Exercise objective
The response must contain every line from the records below that has "deep".

(Source texts of formatted documents)
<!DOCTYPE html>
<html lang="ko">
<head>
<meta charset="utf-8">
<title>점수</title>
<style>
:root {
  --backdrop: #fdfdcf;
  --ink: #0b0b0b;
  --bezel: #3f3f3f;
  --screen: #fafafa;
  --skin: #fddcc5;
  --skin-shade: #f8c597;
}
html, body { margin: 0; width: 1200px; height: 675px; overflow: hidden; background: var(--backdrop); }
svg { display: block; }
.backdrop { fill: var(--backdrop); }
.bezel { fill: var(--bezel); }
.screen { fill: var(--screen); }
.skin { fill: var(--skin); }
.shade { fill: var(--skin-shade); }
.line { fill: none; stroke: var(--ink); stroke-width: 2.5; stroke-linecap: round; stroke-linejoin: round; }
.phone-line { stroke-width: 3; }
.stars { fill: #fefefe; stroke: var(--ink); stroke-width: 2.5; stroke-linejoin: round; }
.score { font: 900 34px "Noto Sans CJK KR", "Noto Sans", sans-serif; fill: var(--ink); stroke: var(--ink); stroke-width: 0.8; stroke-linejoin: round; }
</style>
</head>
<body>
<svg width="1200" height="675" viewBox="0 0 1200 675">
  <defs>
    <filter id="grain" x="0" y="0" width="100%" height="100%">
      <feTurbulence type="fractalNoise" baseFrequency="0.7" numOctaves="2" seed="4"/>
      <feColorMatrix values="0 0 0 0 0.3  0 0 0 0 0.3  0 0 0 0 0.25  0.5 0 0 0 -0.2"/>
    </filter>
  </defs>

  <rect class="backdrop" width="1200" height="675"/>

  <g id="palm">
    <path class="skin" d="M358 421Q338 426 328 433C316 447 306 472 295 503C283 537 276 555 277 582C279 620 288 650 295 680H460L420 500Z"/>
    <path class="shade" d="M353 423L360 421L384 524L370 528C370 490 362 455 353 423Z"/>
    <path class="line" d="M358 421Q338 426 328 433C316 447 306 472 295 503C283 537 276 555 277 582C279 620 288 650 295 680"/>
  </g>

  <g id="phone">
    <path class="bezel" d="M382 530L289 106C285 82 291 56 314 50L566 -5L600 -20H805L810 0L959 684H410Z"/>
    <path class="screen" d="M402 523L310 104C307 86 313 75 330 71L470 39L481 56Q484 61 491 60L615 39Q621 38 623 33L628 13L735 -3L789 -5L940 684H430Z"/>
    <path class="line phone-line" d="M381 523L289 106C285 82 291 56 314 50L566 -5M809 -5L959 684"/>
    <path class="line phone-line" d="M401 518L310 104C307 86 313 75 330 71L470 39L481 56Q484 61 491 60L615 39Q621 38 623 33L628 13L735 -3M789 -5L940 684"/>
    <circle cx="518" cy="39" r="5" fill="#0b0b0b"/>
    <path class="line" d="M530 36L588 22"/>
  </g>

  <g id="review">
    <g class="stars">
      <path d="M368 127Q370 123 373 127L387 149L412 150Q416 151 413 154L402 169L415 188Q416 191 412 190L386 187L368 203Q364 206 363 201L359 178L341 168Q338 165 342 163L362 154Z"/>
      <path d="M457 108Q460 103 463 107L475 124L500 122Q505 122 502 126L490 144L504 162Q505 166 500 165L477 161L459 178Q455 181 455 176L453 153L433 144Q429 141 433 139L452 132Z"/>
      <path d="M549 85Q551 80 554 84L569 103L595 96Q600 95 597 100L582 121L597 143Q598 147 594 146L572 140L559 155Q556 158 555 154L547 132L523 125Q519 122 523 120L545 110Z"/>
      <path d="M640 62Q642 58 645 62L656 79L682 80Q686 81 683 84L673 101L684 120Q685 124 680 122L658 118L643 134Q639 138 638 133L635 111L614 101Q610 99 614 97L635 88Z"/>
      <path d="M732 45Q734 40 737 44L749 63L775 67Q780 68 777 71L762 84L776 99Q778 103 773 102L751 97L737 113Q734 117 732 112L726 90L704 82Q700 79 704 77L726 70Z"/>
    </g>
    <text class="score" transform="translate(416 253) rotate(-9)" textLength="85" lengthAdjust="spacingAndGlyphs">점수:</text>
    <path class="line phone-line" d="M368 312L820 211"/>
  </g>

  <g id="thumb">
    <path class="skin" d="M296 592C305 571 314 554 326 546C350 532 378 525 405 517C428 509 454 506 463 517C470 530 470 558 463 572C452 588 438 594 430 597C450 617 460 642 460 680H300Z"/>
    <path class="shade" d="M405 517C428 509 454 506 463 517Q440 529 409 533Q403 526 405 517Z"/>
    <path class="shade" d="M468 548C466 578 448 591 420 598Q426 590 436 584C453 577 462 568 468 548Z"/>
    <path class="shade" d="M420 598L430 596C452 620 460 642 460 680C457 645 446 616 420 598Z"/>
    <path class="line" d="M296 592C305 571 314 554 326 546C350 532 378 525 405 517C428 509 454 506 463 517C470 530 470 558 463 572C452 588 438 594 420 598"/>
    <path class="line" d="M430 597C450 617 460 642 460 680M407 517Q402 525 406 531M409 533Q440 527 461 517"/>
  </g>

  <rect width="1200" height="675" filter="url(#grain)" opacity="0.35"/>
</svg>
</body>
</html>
...
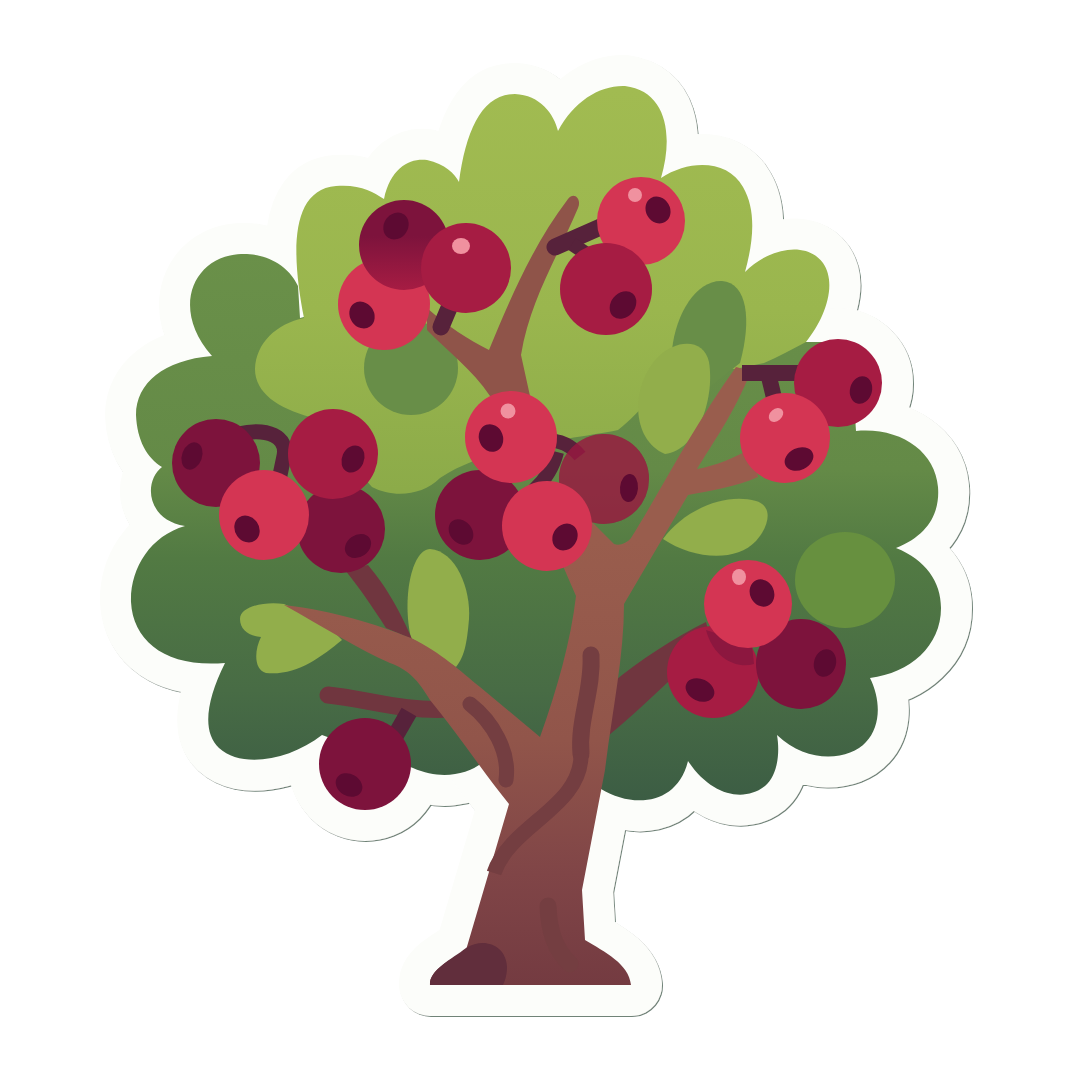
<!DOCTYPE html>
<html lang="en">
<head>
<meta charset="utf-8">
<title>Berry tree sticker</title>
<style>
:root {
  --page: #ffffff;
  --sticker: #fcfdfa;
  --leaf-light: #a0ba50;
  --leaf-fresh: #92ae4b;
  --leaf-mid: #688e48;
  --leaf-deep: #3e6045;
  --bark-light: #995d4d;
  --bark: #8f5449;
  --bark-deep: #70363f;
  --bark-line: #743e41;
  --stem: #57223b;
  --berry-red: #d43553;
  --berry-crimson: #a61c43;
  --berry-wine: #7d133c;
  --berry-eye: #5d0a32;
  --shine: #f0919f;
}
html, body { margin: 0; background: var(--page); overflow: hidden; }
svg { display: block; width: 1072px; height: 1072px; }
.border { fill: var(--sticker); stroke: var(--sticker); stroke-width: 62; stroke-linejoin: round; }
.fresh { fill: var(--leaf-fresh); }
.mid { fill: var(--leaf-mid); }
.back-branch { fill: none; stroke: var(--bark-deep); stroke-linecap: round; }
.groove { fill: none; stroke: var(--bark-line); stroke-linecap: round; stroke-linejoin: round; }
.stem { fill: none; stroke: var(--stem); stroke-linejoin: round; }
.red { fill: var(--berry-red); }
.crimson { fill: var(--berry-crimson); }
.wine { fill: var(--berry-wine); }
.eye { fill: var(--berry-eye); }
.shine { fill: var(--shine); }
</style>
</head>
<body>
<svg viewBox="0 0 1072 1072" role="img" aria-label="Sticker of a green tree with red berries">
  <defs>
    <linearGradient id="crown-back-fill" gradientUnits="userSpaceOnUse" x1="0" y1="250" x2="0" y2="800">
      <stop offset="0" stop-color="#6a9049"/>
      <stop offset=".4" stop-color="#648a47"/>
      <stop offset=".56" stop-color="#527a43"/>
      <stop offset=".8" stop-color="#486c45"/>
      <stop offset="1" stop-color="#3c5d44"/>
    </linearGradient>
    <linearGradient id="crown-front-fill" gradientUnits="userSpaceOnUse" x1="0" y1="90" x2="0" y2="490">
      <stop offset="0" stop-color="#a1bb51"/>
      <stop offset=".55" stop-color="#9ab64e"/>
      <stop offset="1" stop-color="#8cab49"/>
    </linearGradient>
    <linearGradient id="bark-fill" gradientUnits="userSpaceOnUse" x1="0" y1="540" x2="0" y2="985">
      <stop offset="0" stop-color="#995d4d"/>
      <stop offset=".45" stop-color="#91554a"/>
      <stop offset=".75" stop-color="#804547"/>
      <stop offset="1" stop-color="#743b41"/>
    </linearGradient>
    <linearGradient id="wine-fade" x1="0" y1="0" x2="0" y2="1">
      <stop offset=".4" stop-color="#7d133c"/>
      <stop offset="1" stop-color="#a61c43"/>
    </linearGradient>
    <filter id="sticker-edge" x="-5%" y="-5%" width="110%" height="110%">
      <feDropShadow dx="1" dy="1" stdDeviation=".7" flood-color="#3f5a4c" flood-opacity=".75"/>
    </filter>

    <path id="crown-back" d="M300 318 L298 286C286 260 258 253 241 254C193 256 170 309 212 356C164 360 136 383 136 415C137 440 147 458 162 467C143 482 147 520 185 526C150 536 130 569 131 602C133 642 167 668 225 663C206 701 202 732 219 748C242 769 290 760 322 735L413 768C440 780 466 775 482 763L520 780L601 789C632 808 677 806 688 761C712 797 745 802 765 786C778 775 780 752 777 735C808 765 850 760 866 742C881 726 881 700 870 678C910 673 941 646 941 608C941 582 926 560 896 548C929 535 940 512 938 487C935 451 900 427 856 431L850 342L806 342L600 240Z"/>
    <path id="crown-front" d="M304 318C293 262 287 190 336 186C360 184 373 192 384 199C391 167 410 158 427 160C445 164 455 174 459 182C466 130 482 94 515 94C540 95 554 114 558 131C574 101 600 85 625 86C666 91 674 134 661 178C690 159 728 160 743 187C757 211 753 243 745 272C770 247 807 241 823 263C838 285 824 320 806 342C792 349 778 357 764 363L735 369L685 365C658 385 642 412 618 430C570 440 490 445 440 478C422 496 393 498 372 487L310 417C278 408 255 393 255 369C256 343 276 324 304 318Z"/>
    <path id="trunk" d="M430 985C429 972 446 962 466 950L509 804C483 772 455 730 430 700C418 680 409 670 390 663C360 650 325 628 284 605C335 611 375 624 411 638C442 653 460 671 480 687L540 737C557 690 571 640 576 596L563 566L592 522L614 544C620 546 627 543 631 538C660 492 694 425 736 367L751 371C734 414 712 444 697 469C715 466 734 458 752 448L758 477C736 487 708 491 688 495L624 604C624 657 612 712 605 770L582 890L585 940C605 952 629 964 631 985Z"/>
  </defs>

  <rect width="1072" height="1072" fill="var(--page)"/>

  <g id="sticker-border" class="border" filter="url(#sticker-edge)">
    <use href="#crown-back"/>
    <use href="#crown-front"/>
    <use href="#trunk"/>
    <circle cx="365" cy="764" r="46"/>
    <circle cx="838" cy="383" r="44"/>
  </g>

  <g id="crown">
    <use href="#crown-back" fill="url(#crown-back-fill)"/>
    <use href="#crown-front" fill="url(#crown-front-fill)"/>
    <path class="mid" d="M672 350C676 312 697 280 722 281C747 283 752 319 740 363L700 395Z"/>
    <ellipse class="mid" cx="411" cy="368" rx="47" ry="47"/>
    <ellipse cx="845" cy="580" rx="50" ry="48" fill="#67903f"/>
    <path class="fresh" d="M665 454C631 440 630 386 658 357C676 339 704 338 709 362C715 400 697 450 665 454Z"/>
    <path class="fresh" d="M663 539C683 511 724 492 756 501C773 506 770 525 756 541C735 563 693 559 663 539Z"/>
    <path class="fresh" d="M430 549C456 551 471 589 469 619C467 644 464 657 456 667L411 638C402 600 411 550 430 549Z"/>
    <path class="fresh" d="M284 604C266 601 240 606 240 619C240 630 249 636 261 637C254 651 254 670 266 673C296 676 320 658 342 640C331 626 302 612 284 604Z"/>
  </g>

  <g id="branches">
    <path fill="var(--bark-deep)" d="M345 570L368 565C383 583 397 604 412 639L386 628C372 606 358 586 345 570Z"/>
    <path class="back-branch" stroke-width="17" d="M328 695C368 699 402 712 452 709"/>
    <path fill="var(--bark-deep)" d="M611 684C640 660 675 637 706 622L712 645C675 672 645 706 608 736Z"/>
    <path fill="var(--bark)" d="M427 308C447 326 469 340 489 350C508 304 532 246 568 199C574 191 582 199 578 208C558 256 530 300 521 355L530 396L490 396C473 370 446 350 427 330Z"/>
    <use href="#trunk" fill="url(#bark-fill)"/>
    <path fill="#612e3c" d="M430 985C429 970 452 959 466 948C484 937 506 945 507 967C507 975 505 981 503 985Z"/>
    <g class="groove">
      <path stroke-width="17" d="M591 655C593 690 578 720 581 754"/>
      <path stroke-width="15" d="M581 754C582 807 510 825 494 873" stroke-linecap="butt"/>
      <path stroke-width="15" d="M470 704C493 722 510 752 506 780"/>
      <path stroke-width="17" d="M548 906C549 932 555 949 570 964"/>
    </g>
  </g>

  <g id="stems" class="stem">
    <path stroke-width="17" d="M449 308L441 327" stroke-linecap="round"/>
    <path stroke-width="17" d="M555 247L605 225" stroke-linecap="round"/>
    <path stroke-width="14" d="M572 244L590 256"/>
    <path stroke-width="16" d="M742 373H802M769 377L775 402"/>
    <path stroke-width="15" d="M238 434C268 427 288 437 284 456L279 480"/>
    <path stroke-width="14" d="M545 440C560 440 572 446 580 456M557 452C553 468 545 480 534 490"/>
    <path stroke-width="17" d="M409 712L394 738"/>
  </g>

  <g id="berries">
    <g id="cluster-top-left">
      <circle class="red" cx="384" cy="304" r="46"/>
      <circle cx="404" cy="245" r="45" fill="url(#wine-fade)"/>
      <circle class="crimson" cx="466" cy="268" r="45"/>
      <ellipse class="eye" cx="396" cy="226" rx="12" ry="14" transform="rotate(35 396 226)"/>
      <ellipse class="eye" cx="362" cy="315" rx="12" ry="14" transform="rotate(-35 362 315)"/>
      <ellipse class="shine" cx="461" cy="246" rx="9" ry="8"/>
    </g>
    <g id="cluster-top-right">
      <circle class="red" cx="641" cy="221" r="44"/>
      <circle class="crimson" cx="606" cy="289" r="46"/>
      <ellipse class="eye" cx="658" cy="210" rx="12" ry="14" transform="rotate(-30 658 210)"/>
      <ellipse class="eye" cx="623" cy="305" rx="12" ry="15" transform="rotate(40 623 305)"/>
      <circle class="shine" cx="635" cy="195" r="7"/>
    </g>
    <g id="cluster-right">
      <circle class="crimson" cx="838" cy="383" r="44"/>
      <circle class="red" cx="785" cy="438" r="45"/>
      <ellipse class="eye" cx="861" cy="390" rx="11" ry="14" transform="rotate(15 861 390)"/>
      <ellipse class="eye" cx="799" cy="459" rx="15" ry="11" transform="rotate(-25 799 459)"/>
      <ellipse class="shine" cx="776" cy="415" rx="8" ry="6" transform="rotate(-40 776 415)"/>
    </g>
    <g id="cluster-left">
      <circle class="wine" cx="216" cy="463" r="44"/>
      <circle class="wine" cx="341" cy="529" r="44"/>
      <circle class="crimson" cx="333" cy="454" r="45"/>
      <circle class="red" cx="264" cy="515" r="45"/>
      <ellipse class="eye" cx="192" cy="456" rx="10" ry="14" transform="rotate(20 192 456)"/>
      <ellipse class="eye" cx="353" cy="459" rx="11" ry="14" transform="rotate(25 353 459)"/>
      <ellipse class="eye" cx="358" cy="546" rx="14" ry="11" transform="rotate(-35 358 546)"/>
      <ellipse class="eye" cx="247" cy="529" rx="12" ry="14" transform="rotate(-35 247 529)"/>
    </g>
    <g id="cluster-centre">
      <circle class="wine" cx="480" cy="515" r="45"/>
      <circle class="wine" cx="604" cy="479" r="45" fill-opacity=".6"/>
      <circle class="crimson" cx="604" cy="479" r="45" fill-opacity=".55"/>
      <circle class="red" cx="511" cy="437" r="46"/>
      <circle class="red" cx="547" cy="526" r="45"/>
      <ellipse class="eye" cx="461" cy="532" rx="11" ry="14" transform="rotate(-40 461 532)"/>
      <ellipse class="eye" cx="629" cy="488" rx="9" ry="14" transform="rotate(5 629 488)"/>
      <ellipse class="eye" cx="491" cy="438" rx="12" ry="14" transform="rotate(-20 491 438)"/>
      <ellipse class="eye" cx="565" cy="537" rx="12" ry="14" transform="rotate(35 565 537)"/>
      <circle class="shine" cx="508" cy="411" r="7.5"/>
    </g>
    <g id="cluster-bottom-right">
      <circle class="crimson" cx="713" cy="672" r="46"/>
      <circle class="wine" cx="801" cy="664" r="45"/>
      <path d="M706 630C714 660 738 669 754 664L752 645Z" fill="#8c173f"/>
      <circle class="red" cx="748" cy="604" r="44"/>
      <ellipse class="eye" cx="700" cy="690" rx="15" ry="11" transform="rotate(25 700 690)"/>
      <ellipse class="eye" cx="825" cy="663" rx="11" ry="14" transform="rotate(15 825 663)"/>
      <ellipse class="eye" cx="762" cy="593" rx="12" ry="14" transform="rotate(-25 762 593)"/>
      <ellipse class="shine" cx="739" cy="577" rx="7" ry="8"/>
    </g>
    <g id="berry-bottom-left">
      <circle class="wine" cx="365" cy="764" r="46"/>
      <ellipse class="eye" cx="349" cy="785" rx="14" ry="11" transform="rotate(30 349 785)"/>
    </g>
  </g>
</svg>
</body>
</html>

Final answer
  --leaf-deep: #3e6045;
  --bark-deep: #70363f;
.back-branch { fill: none; stroke: var(--bark-deep); stroke-linecap: round; }
    <path fill="var(--bark-deep)" d="M345 570L368 565C383 583 397 604 412 639L386 628C372 606 358 586 345 570Z"/>
    <path fill="var(--bark-deep)" d="M611 684C640 660 675 637 706 622L712 645C675 672 645 706 608 736Z"/>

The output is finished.